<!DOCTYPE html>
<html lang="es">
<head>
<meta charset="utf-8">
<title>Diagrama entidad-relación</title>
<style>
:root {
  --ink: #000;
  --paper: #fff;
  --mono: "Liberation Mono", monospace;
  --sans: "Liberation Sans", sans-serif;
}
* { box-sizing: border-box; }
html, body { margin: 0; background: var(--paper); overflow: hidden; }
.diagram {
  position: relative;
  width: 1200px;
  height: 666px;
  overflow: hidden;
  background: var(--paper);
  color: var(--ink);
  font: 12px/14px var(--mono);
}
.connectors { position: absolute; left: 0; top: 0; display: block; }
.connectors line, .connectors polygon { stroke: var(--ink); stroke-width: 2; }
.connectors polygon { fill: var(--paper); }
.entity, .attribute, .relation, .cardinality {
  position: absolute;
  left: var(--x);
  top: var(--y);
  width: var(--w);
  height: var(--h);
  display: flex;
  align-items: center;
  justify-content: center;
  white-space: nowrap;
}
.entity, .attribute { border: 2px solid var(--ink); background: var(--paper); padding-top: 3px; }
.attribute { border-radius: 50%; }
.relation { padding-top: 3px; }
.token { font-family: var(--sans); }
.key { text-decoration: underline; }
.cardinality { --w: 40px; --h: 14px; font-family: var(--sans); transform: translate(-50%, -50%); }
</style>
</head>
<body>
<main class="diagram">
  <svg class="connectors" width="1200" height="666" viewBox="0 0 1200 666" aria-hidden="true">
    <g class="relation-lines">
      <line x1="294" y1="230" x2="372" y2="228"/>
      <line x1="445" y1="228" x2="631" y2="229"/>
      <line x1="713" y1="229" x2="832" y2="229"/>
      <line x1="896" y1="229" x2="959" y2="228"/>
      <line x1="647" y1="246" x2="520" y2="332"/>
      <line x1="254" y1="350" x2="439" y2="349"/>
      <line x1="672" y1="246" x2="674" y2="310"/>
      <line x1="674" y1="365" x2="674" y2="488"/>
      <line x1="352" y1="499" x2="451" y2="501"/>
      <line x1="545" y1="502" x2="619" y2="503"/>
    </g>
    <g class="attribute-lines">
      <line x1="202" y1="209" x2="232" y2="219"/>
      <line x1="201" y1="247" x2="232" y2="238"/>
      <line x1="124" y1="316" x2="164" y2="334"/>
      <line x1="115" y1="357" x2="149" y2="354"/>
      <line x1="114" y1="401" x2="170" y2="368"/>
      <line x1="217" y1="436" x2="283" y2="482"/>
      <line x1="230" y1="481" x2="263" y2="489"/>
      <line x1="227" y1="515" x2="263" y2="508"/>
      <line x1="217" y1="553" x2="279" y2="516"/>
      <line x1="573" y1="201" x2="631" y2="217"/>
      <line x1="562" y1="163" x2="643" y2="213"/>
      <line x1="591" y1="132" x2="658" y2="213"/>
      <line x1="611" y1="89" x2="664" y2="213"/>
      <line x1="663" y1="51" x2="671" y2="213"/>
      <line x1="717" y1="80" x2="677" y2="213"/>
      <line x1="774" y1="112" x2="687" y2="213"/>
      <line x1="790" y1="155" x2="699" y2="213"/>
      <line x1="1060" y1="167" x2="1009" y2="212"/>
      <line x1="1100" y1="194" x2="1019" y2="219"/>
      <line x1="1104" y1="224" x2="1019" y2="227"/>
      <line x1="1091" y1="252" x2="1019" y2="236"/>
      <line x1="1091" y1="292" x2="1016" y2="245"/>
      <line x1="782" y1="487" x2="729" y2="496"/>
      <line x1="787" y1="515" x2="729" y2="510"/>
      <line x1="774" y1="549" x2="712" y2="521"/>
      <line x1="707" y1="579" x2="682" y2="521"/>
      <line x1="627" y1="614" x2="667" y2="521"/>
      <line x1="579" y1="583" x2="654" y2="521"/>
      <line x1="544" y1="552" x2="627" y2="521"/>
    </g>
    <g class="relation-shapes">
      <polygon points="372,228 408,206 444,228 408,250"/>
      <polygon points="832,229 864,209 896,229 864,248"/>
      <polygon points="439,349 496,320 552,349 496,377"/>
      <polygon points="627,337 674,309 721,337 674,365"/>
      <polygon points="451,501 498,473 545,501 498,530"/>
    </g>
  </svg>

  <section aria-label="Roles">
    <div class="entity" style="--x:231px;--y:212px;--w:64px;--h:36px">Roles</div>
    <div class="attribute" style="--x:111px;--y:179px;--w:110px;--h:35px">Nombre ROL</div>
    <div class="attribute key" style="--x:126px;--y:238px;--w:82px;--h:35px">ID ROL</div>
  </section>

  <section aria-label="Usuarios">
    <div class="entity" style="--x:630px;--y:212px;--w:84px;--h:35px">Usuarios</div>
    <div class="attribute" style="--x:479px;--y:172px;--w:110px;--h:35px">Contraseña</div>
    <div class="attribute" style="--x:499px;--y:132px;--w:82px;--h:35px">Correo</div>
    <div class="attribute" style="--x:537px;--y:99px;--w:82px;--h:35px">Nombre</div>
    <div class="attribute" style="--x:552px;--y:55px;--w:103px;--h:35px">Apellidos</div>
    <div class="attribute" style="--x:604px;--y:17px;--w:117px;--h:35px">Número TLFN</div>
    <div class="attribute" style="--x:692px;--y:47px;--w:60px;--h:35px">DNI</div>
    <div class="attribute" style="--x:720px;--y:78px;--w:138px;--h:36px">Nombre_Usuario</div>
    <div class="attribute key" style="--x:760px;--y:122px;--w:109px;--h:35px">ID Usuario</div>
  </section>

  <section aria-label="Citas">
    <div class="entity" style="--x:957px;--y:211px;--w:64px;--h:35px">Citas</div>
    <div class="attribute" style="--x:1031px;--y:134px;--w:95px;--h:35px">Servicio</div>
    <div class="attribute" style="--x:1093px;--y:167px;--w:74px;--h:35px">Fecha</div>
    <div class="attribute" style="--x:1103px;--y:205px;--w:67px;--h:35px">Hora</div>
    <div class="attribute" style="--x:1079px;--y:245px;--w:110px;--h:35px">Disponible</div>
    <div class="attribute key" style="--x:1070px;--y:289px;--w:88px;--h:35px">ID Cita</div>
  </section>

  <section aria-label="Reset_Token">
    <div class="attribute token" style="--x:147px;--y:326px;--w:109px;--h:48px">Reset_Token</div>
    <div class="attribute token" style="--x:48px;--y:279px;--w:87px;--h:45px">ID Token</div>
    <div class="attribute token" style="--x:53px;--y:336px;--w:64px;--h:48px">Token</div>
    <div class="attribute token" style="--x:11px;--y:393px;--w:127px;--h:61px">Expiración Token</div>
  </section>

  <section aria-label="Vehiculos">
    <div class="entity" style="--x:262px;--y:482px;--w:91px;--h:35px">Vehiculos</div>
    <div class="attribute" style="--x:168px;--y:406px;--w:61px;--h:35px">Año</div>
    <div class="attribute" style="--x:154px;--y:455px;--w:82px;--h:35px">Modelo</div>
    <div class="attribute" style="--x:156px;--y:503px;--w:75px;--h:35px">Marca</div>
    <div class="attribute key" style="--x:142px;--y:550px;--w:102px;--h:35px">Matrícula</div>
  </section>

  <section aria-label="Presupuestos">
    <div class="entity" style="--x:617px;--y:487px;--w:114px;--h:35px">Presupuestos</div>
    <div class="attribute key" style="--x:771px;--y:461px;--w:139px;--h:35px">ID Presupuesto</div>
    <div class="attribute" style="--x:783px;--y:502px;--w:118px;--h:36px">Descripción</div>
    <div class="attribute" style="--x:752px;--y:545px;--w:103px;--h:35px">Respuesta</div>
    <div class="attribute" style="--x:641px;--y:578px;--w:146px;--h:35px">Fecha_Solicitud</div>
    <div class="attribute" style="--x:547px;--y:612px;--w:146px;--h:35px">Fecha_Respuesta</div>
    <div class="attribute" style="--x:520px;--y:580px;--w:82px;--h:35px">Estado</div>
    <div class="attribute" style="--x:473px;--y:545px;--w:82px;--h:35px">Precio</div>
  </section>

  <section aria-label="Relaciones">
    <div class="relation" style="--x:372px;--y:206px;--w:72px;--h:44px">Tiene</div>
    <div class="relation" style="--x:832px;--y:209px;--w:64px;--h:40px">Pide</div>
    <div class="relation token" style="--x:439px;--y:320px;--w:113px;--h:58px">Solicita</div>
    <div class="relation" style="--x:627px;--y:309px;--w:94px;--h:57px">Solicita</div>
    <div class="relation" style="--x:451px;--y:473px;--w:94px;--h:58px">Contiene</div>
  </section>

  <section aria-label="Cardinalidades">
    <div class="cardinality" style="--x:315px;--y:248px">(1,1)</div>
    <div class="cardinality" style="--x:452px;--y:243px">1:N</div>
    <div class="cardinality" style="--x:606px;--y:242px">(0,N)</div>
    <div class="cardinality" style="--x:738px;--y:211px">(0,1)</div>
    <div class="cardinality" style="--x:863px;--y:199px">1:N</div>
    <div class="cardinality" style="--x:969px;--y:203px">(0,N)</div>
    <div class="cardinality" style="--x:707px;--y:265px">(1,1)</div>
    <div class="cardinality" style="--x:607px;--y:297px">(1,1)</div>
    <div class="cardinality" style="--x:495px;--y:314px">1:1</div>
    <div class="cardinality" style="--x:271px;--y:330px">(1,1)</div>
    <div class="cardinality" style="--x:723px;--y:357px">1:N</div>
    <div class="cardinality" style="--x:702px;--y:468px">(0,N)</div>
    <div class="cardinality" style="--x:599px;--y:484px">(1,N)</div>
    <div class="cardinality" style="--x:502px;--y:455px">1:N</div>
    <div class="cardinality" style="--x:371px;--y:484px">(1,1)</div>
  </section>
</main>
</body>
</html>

---

### Problem details
Every line that holds the word "connectors" should be copied from the records.

### Output of the exercise
.connectors { position: absolute; left: 0; top: 0; display: block; }
.connectors line, .connectors polygon { stroke: var(--ink); stroke-width: 2; }
.connectors polygon { fill: var(--paper); }
  <svg class="connectors" width="1200" height="666" viewBox="0 0 1200 666" aria-hidden="true">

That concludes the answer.